Source data:
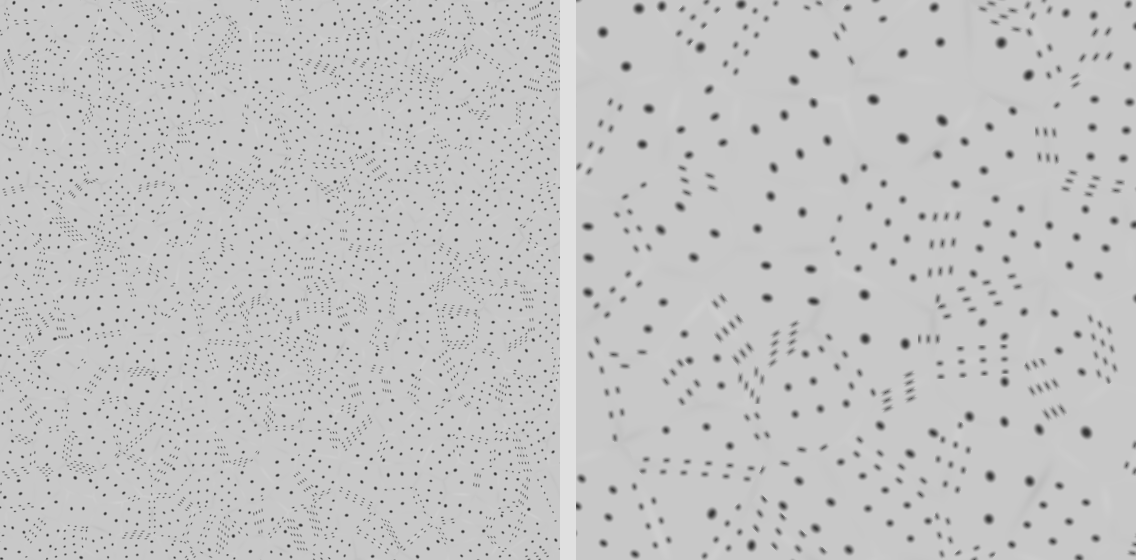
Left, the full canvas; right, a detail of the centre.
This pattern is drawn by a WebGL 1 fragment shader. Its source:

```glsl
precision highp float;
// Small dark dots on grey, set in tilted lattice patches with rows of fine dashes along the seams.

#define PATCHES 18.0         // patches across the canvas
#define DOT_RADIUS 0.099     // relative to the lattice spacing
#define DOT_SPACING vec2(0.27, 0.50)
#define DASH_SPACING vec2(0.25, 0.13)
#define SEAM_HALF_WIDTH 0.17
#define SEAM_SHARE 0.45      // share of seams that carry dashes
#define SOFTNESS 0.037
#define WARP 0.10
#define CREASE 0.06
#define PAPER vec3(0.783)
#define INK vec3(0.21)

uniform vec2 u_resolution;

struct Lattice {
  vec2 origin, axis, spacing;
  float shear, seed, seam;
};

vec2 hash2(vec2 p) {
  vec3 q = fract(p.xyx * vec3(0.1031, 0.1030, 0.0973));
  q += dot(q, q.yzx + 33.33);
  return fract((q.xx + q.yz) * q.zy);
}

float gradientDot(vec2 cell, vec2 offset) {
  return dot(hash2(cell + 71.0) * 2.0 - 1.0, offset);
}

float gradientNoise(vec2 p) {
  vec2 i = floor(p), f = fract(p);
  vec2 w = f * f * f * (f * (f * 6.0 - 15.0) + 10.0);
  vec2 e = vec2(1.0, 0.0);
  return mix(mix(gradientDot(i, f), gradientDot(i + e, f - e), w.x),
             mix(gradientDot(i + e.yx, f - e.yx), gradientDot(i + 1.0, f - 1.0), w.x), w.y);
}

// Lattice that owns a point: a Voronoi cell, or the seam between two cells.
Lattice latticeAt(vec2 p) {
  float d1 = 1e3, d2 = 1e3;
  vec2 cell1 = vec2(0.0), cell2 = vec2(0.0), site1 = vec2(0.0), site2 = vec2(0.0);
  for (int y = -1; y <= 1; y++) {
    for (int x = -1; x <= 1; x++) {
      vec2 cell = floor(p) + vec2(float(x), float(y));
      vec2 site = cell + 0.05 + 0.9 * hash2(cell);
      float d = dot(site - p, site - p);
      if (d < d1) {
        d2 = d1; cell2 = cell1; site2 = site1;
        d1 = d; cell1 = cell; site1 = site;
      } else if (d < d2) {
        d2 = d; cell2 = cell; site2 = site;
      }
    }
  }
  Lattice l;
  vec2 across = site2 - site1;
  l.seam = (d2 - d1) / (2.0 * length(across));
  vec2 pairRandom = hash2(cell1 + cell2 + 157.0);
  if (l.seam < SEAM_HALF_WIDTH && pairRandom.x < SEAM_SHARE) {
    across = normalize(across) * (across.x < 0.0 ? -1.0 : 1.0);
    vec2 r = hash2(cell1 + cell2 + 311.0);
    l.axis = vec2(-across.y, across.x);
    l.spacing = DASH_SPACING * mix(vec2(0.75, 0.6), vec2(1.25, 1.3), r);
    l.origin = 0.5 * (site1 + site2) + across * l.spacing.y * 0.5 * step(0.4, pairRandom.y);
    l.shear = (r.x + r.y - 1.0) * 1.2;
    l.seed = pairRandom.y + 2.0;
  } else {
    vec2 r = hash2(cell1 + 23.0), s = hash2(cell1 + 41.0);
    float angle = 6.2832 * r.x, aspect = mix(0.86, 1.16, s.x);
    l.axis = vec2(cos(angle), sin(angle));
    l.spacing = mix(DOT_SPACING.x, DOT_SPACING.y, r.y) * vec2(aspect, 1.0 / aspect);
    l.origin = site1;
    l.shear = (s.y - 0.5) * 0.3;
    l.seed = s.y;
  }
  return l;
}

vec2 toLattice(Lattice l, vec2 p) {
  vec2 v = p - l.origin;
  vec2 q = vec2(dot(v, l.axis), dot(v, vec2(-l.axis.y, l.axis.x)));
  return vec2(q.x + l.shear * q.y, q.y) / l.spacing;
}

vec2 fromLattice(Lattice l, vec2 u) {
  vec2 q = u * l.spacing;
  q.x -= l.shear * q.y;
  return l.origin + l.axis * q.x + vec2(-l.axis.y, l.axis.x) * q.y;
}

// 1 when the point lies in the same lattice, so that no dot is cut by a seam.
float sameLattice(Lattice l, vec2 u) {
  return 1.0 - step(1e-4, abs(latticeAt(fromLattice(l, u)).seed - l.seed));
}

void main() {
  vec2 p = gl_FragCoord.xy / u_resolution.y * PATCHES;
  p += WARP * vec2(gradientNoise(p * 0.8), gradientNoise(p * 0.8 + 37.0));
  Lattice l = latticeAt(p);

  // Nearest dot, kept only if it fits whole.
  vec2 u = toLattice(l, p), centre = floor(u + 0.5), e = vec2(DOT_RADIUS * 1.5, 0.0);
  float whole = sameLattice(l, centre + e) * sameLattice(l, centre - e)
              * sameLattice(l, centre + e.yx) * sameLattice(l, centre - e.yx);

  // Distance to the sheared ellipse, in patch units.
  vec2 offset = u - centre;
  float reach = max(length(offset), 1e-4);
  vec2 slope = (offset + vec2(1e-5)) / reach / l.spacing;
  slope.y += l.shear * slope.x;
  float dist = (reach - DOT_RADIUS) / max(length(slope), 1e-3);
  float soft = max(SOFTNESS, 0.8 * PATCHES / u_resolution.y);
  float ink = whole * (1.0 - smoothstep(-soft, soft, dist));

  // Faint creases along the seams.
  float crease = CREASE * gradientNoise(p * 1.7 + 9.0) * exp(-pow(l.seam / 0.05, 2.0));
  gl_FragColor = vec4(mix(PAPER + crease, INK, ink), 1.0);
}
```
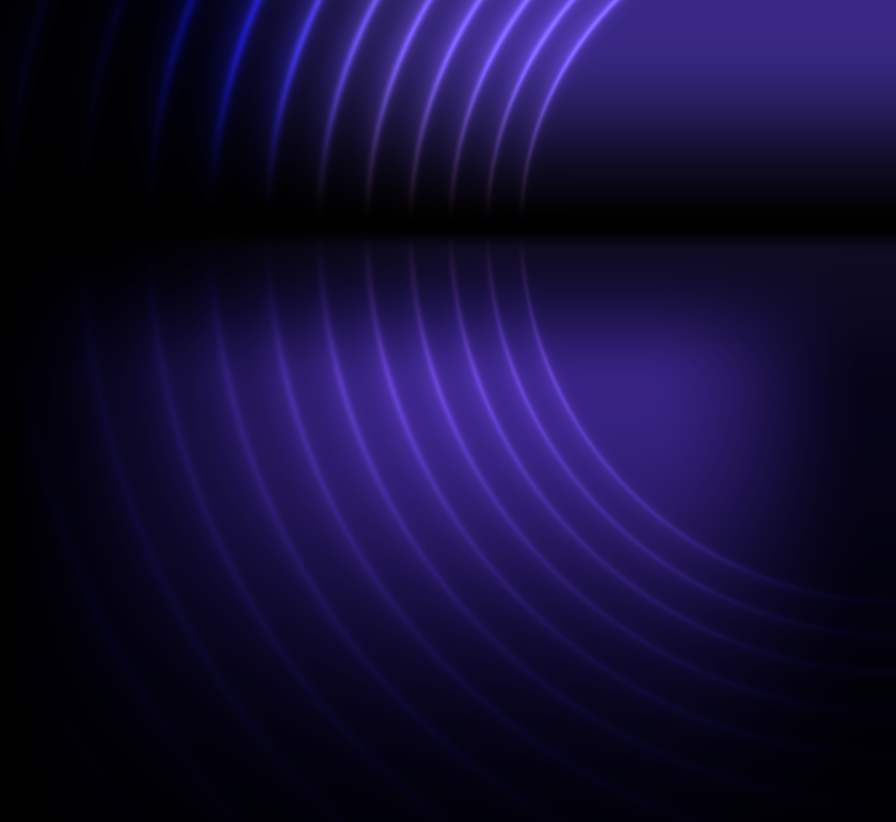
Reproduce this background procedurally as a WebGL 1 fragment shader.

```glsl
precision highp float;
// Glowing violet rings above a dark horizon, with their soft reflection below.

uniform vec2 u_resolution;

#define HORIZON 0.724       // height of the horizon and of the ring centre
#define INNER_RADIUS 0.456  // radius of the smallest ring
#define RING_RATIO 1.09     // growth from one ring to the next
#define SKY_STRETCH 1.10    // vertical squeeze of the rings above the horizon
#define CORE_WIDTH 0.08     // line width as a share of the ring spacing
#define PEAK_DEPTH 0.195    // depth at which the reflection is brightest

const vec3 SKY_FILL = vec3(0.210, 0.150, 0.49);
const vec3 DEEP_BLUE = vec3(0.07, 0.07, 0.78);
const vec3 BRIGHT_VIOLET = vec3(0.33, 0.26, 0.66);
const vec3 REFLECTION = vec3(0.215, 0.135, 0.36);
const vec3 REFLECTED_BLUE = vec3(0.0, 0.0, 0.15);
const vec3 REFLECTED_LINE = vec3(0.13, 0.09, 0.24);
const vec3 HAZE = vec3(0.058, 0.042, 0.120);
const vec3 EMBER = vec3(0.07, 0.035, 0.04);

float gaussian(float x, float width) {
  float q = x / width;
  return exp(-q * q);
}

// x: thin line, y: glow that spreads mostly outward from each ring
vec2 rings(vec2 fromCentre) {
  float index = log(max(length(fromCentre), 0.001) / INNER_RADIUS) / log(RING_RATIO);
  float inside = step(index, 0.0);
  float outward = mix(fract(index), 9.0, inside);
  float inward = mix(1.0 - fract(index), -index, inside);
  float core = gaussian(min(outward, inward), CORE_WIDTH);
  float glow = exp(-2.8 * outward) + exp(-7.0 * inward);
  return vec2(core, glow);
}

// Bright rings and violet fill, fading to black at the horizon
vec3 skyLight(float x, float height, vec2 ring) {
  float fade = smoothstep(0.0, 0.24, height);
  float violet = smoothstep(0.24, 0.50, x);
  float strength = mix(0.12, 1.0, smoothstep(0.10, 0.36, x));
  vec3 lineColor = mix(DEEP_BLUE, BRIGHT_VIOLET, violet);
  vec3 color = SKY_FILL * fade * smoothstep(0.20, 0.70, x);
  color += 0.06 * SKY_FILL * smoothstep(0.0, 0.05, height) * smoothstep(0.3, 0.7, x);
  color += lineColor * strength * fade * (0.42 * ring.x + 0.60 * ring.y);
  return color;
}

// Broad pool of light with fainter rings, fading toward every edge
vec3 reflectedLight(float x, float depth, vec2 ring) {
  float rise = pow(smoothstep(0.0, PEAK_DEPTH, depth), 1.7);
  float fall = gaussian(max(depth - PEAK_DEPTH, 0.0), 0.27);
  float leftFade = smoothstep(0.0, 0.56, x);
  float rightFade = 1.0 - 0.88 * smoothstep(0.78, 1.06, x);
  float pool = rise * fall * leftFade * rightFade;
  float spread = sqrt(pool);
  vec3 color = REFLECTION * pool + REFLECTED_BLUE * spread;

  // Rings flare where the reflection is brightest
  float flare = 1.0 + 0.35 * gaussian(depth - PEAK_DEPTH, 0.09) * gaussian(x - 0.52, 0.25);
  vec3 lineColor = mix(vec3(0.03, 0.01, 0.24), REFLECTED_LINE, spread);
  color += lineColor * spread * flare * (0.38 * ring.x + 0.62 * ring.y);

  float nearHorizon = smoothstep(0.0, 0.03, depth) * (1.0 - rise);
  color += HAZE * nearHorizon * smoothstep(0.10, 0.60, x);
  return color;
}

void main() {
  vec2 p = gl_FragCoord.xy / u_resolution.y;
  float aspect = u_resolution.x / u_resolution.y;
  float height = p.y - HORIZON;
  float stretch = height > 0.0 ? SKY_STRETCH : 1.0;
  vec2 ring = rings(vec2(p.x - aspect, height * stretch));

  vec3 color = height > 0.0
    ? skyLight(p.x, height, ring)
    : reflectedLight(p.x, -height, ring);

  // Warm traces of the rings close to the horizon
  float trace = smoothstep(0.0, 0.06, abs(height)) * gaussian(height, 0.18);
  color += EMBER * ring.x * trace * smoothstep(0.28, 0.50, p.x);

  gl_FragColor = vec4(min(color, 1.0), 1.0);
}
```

■ **Problem requirements**
Pull out all lines containing the word "const" from the entries above.

■ **The completed task**
const vec3 SKY_FILL = vec3(0.210, 0.150, 0.49);
const vec3 DEEP_BLUE = vec3(0.07, 0.07, 0.78);
const vec3 BRIGHT_VIOLET = vec3(0.33, 0.26, 0.66);
const vec3 REFLECTION = vec3(0.215, 0.135, 0.36);
const vec3 REFLECTED_BLUE = vec3(0.0, 0.0, 0.15);
const vec3 REFLECTED_LINE = vec3(0.13, 0.09, 0.24);
const vec3 HAZE = vec3(0.058, 0.042, 0.120);
const vec3 EMBER = vec3(0.07, 0.035, 0.04);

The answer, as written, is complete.